“Fit up commenced on the 18th October and had to be rehearsal ready 6th November for the show on the 9th. As you can imagine, there was a big commitment of equipment from all departments, audio was led by Dan Dignan who ran the Digico SD10 for the opening ceremony where a stage presentation played to a temporary grandstand seating many hundreds of dignitaries and guests. It was here we provided a Kinesys automation system for the three aerialist that performed upon the main stage. The audio system there was L’Acoustics K2. For all the other areas we called upon L’Acoustics xt range (virtually all models) and Kara. The Legacy zone show ran off Qlab; time code here and elsewhere, providing cues for lasers, pyro and some lighting. That gives just some indication of the complexity involved.”
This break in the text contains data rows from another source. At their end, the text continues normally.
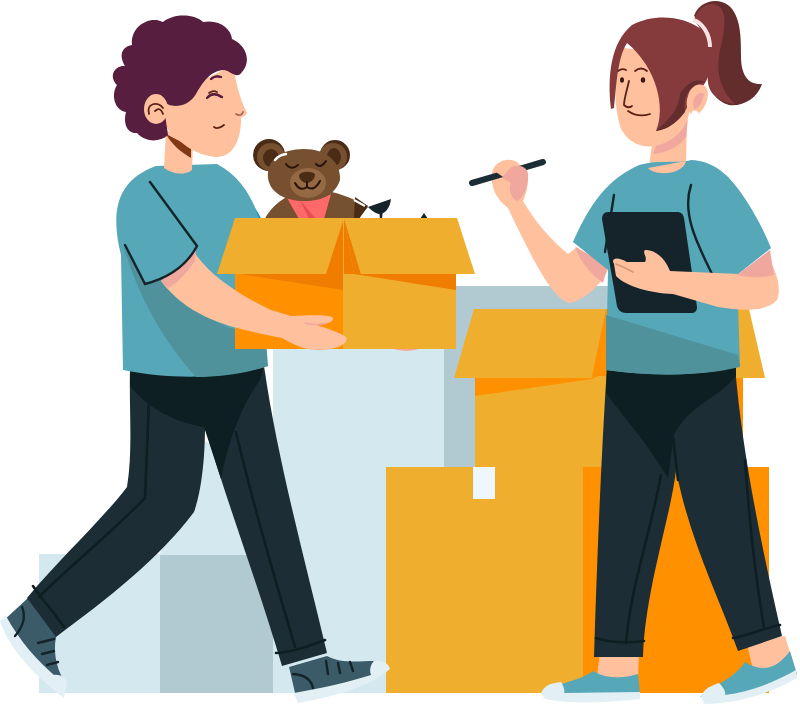
<!DOCTYPE html>
<html lang="en">
<head>
<meta charset="utf-8">
<title>Moving day</title>
<style>
:root{--ice:#d4e8ef;--ice-shade:#b1cad1;--box:#efae2d;--box-side:#ff9100;--box-dark:#f07c00;--shirt:#56a7b7;--shirt-shade:#4f929b;--trouser:#1d2d35;--trouser-shade:#0d1f22;--skin:#ffc09e;--skin-shade:#efa79e;--ink:#14242a;--shoe:#3b5b69;--sole:#e2f0f6;--plum:#581e40;--auburn:#853a3b;--auburn-shade:#632c2d;--bear:#76502f;--bear-dark:#4a2c16}
html,body{margin:0;background:#fff;overflow:hidden}
svg{display:block;width:800px;height:710px}
.ice{fill:var(--ice)}.ice-shade{fill:var(--ice-shade)}
.box{fill:var(--box)}.box-side{fill:var(--box-side)}.box-dark{fill:var(--box-dark)}
.shirt{fill:var(--shirt)}.shirt-shade{fill:var(--shirt-shade)}
.trouser{fill:var(--trouser)}.trouser-shade{fill:var(--trouser-shade)}
.skin{fill:var(--skin)}.skin-shade{fill:var(--skin-shade)}
.ink{fill:var(--ink)}.shoe{fill:var(--shoe)}.sole{fill:var(--sole)}
.plum{fill:var(--plum)}.auburn{fill:var(--auburn)}.auburn-shade{fill:var(--auburn-shade)}
.bear{fill:var(--bear)}.bear-dark{fill:var(--bear-dark)}
.line{fill:none;stroke:var(--ink);stroke-width:2.4;stroke-linecap:round;stroke-linejoin:round}
.seam{fill:none;stroke:var(--trouser-shade);stroke-width:2.6;stroke-linecap:round}
.face{fill:none;stroke:#5a2318;stroke-width:1.8;stroke-linecap:round;stroke-linejoin:round}
</style>
</head>
<body>
<svg viewBox="0 0 800 710" role="img" aria-label="A man carries a box with a teddy bear while a woman checks a list on a tablet, boxes stacked behind them">

<g id="pale-boxes">
<rect class="ice" x="39" y="554" width="122" height="139"/>
<rect class="ice" x="160" y="340" width="228" height="353"/>
<path fill="#fff" d="M160 340H273V554H160Z"/>
<path class="ice" d="M190 435L273 470V554H160Z"/>
<rect class="ice-shade" x="160" y="555" width="113" height="138"/>
<rect class="ice" x="273" y="340" width="171" height="353"/>
<rect class="ice-shade" x="444" y="286" width="200" height="182"/>
</g>

<g id="stacked-boxes">
<rect class="box" x="386" y="467" width="197" height="226"/>
<rect class="box-side" x="583" y="467" width="186" height="226"/>
<rect x="473" y="467" width="22" height="32" fill="#eef7fc"/>
<rect class="box" x="475" y="376" width="264" height="91"/>
<path class="box-side" d="M475 376H598L592 379L475 396Z"/>
<path class="box-side" d="M735 376H743V467H739Z"/>
<path class="box" d="M474 309H606L592 378H454Z"/>
<path class="box-side" d="M606 309H612V376H592Z"/>
<path class="box" d="M725 309H749L765 378H725Z"/>
</g>

<g id="woman">
<g id="woman-ponytail">
<path class="auburn-shade" d="M694 16C699 1 717-3 728 5C741 15 741 38 741 56C741 75 748 85 762 84C757 99 742 107 729 105C710 99 709 84 712 69C715 50 710 34 706 24Z"/>
<path class="auburn" d="M694 20C699 4 713 0 721 8C729 20 721 42 719 57C716 75 722 92 735 104C716 102 706 91 708 75C712 54 707 36 694 20Z"/>
</g>
<g id="woman-legs">
<path class="skin" d="M600 652H639L638 680L597 676Z"/>
<path class="skin" d="M747 644L785 636L793 662L754 674Z"/>
<path class="trouser" d="M607 366L735 366C742 450 759 535 782 636L738 651C716 590 690 541 676 470C671 516 645 590 643 657H594C597 560 601 460 607 366Z"/>
<path class="trouser-shade" d="M607 368H736L736 376C715 401 690 404 674 435L668 478C645 440 622 415 606 393Z"/>
<path class="seam" d="M673 437L678 480M661 475C650 535 631 585 626 643M596 638C611 643 628 643 644 641M745 460C749 520 756 580 764 628M733 638C750 635 764 628 780 625"/>
</g>
<g id="woman-shoes">
<path class="shirt" d="M541 693C550 684 577 683 593 671C608 680 625 678 638 674L640 694Z"/>
<path class="sole" d="M541 693C545 684 553 683 561 682C564 687 565 691 564 693L640 692V699C605 703 565 704 545 699Z"/>
<path class="shirt" d="M700 697C712 686 734 679 745 662C764 674 778 667 790 651L797 674C770 690 735 700 700 697Z"/>
<path class="sole" d="M701 697C704 688 711 686 719 683C724 688 726 692 725 695C751 692 777 681 796 670L797 678C770 694 736 704 704 704Z"/>
</g>
<path class="skin" d="M653 135L687 118L686 166C679 173 657 174 649 168Z"/>
<path class="skin-shade" d="M656 146C671 142 684 132 688 118L686 137C679 147 666 153 653 154Z"/>
<g id="woman-writing-arm">
<path class="skin" d="M492 173C494 160 510 156 519 164C531 172 529 187 523 201C534 220 549 238 568 254L577 247L608 270C599 287 584 300 570 303C552 300 531 256 508 208C499 201 490 190 492 173Z"/>
<path class="skin-shade" d="M575 247L608 265L603 283C591 274 581 263 575 247Z"/>
</g>
<path class="shirt" d="M637 166C653 159 679 164 691 160C714 161 728 175 739 190C752 208 763 228 771 248L737 275L740 366C698 377 648 376 606 370L608 270L573 242C586 213 602 182 637 166Z"/>
<path class="shirt-shade" d="M606 315L738 355L740 367C698 377 648 376 606 370Z"/>
<path class="skin" d="M648 168L686 161C684 174 656 177 648 168Z"/>
<path class="line" d="M614 195L605 252M691 185C681 215 699 247 713 276"/>
<path class="ink" d="M608 212H677C681 212 683 214 684 218L697 307C697 311 695 313 691 313H626C621 313 618 310 617 306L602 219C602 215 604 212 608 212Z"/>
<g id="woman-tablet-arm">
<path class="skin" d="M614 264C610 257 619 257 627 262L645 262C648 257 642 253 645 250C653 249 664 256 670 271L739 274L768 258C776 270 782 287 777 300C767 312 742 311 718 307L673 294C650 293 627 287 616 276Z"/>
<path class="skin-shade" d="M737 275L770 250L774 275C762 278 749 278 737 275Z"/>
<path class="face" d="M616 264C622 266 627 269 633 272" opacity=".25"/>
</g>
<g id="woman-pen">
<path d="M472 183L543 162" fill="none" stroke="#1d2d35" stroke-width="6" stroke-linecap="round"/>
<path class="skin" d="M496 172C499 159 510 157 518 163L512 169L503 177Z"/>
<path class="skin-shade" d="M510 168C517 163 528 167 528 174C529 185 524 198 517 201C511 198 508 190 511 183L502 178Z"/>
</g>
<g id="woman-head">
<path class="skin" d="M624 48C613 65 613 105 621 129C630 145 646 150 661 144C680 137 688 124 690 108L682 55Z"/>
<path class="auburn" d="M611 109C607 76 611 42 632 25C654 13 684 16 701 29C715 45 714 72 703 86L691 97C687 112 677 127 656 131C666 108 657 68 627 43C617 58 616 91 614 108Z"/>
<path class="auburn-shade" d="M706 82C690 84 682 96 685 112C672 128 663 130 656 131C669 120 679 109 680 94C687 82 697 78 706 82Z"/>
<path d="M693 20C702 22 710 34 710 47" fill="none" stroke="#f8e3e3" stroke-width="4"/>
<path class="skin" d="M688 96C690 86 700 81 706 87C711 94 706 110 696 115C687 115 685 104 688 96Z"/>
<path class="skin-shade" d="M693 103C694 95 700 91 704 94C703 101 699 108 694 110Z"/>
<circle cx="695" cy="114" r="3.5" fill="#fff"/>
<path class="face" d="M618 71Q622 68 626 70M635 71Q641 66 647 71M629 81C627 90 624 99 624 105Q628 109 632 106M628 111Q638 118 650 114"/>
<ellipse cx="622" cy="80" rx="2" ry="2.8" fill="#3a1715"/><ellipse cx="643" cy="80" rx="2.2" ry="2.8" fill="#3a1715"/>
</g>
</g>

<g id="man">
<g id="man-shoes">
<path class="shoe" d="M2 622L28 598L58 630C52 647 55 666 65 683L63 692C43 671 18 648 2 622Z"/>
<path class="sole" d="M0 621L6 616C20 642 39 662 54 675C60 674 65 678 67 682L64 698C41 681 10 652 0 621Z"/>
<path class="line" d="M22 607Q28 621 15 636M38 643L54 639M42 654L54 651M47 665L58 662"/>
<path class="shoe" d="M289 667L327 656C342 664 357 661 375 661L389 670C364 681 330 692 296 697Z"/>
<path class="sole" d="M294 693C323 688 349 682 371 675C369 669 371 664 374 661C383 660 388 663 390 669C370 687 329 698 298 703Z"/>
<path class="line" d="M293 674Q310 675 313 688M326 661L328 674M338 663L340 673M350 662L353 671"/>
</g>
<path class="trouser" d="M130 370L264 366C278 462 304 556 327 653L282 666C259 587 229 509 205 427C205 455 202 490 194 512C160 558 107 599 56 637L27 598C60 558 101 521 127 487C133 451 129 410 130 370Z"/>
<path class="trouser-shade" d="M130 371L264 366L260 380C240 408 228 443 221 479L204 427C171 422 145 405 130 386Z"/>
<path class="seam" d="M149 400L145 498C111 533 69 567 39 597M33 586C43 601 54 612 64 627M236 432C253 506 274 575 295 647M276 653C293 652 309 646 325 640"/>
<g id="man-torso">
<path d="M228 178C241 187 253 202 263 222H244Z" fill="#168acb"/>
<path class="shirt" d="M156 166L217 164C240 176 252 197 259 218L235 260L268 366C221 380 168 379 123 370L121 255C110 211 117 180 156 166Z"/>
<path class="shirt-shade" d="M123 245L145 284L172 270C187 299 207 324 240 330L266 340L268 366C243 374 219 377 196 377C160 337 137 292 123 245Z"/>
</g>
<path class="skin" d="M166 130L193 143L192 170C184 176 172 174 164 168Z"/>
<path d="M166 134L191 147V158C181 152 172 145 166 134Z" fill="#823814"/>
<g id="man-head">
<path class="skin" d="M166 99L233 65C236 82 239 97 247 113C244 118 241 116 241 119C241 139 234 157 216 157C194 155 180 143 165 126Z"/>
<path class="plum" d="M132 45C130 27 149 15 163 22C176 12 196 15 203 22C220 19 231 29 232 39C246 45 252 61 242 72C237 80 231 71 224 70C210 71 203 82 196 94C187 109 169 108 163 101L168 135C159 143 145 142 137 133C127 134 123 123 126 112C114 110 111 94 117 85C108 76 115 65 125 66C119 56 121 47 132 45Z"/>
<ellipse class="skin" cx="156" cy="109" rx="12" ry="15"/>
<path class="face" d="M149 114C146 103 158 101 163 108M155 111Q160 106 163 114M211 79Q215 75 221 77M208 97Q214 91 221 97M209 93Q213 90 217 92M214 127Q218 130 224 125" stroke="#803020"/>
<path d="M211 79Q215 75 221 77M207 98Q213 91 222 97" fill="none" stroke="#581e40" stroke-width="2.3" stroke-linecap="round"/>
<path class="face" d="M236 114Q241 117 243 112" opacity=".55"/>
</g>
</g>

<g id="teddy-bear">
<circle class="bear-dark" cx="269" cy="155" r="16"/><circle class="bear-dark" cx="335" cy="155" r="15"/>
<circle class="bear" cx="271" cy="157" r="14"/><circle class="bear" cx="333" cy="157" r="14"/>
<ellipse class="bear-dark" cx="271" cy="158" rx="8" ry="9"/><ellipse class="bear-dark" cx="334" cy="157" rx="7" ry="9"/>
<path class="bear" d="M264 220C273 204 285 195 302 192C328 187 348 196 368 207L357 220Z"/>
<path d="M355 197L368 206L359 219L354 218Z" fill="#4a2c16"/><path d="M354 200L365 206" stroke="#fff" stroke-width="2"/>
<path d="M287 198C302 201 319 199 331 194L324 219H299Z" fill="#ff6969"/>
<path d="M300 200L316 219H309Z" fill="#e84d54"/>
<path class="bear" d="M268 178C266 160 281 149 304 149C326 149 341 162 340 180C335 195 322 201 305 201C285 201 270 193 268 178Z"/>
<ellipse cx="308" cy="183" rx="18" ry="15" fill="#946943"/>
<path class="bear-dark" d="M299 175C302 171 311 171 315 174C315 180 310 183 306 183C302 182 299 179 299 175Z"/>
<path d="M307 182V187M295 183Q300 192 307 187Q314 192 320 181M286 164Q291 171 298 165M316 164Q321 169 326 161" fill="none" stroke="#281409" stroke-width="2" stroke-linecap="round"/>
<path d="M275 160Q279 155 286 154" fill="none" stroke="#fff" stroke-width="2.5" stroke-linecap="round"/>
</g>
<g id="packed-items" class="ink">
<path d="M368 207L391 199C390 208 385 214 379 214Q374 213 368 207Z"/>
<path d="M379 210L383 209L382 219H380Z"/><path d="M420 219L424 213L428 219Z"/>
</g>

<g id="carried-box">
<path d="M391 348Q406 354 422 348Z" fill="#f5a69b"/>
<rect class="box-side" x="235" y="265" width="109" height="84"/>
<path class="box-dark" d="M240 274H324L343 218V290Z"/>
<rect class="box" x="343" y="218" width="113" height="131"/>
<path class="box-dark" d="M344 218L361 274H456V290L354 274Z"/>
<path class="box-dark" d="M344 218L354 274H344Z"/>
<path class="box" d="M235 218H344L326 274H217Z"/>
<path class="box" d="M344 218H457L475 274H361Z"/>
</g>

<g id="man-arm">
<path class="skin" d="M161 281L194 252C211 277 240 295 271 310L291 316C307 316 319 314 332 317C336 321 328 324 317 325C328 329 339 332 346 337C349 343 340 348 325 350C308 352 294 345 282 338C239 329 192 322 161 281Z"/>
<path class="skin-shade" d="M161 281L196 250L195 261C185 275 176 284 168 288Z"/>
<path class="shirt" d="M150 182L197 246C187 265 168 278 145 284L123 244L128 200Z"/>
<path class="line" d="M150 182L197 246C187 265 168 278 145 284L125 245"/>
<path d="M305 323Q314 326 327 323" fill="none" stroke="#efa79e" stroke-width="1.6"/>
</g>
</svg>
</body>
</html>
“Lighting was arguably the most stretched department, over three kilometres of canal bank each side takes a huge commitment of resources. MA Dot2 and two full-size MA2 were used at main locations, controlling an armada of lighting largely, but not exclusively drawn from the Clay Paky range. Over 700 Alpha Spots alone, were complimented by large numbers of Sharpy, Super Sharpy, K10 and K20 B-EYE’s, Scenius, Mythos as well as VL3000 Spots. Ambient and architectural accents were provided by hundreds of Schnick Schnack strips, Pixel Smart and Pixel Batons. Arguably the most artful lighting was at the waterfall across the full 120 metre width of the canal, cascading from the Sheikh Zayed bridge. Here we used the Clay Paky Scenius, taking full advantage of the shutter function to minimise spill off the water to spectacular effect.”
“Video experienced the most taxing times, this was a big projection show running content provided by Prodea who also brought their own media servers. There were two main elements, a dozen Barco HDF 30Ks were deployed for the main stage, plus another eight mounted to four towers for the water screens along the canal. The water screens proved problematic in that coastal winds made them unstable, backward spray rendering the projected images indistinct. Chris Wimbush, our head of video, had his team resolve the problem by installing gauze grids to stabilise the water-screens. But this introduces another problem; water screens are a back-projection surface, but gauze based water screens perform best with front projection, so the four sets of towers and their respective projectors, had to be re-positioned to the opposite side.
“Overall the wind proved the most challenging aspect to the whole production: as is so often the case with these big construction projects, they run right up to the last minute, which meant much mechanical activity along the site stirring up considerable amounts of dust. Fortunately, we anticipated the environment and acted accordingly, not one strategic piece of technology failed throughout the spectacular evenings’ entertainment. We are extremely proud of that.”
Flint was equally delighted, “Our client, the Dubai Roads and Transport Authority, wanted an event that reflected the importance of this massive engineering project and Protec helped us achieve that with style and taste, and with minimum of fuss. Linking as it does, Deira and Bur Dubai through the extended waterway of Dubai Creek, Business Bay and Dubai Water Canal, we are sure the new canal will benefit the Dubai community for many years to come.”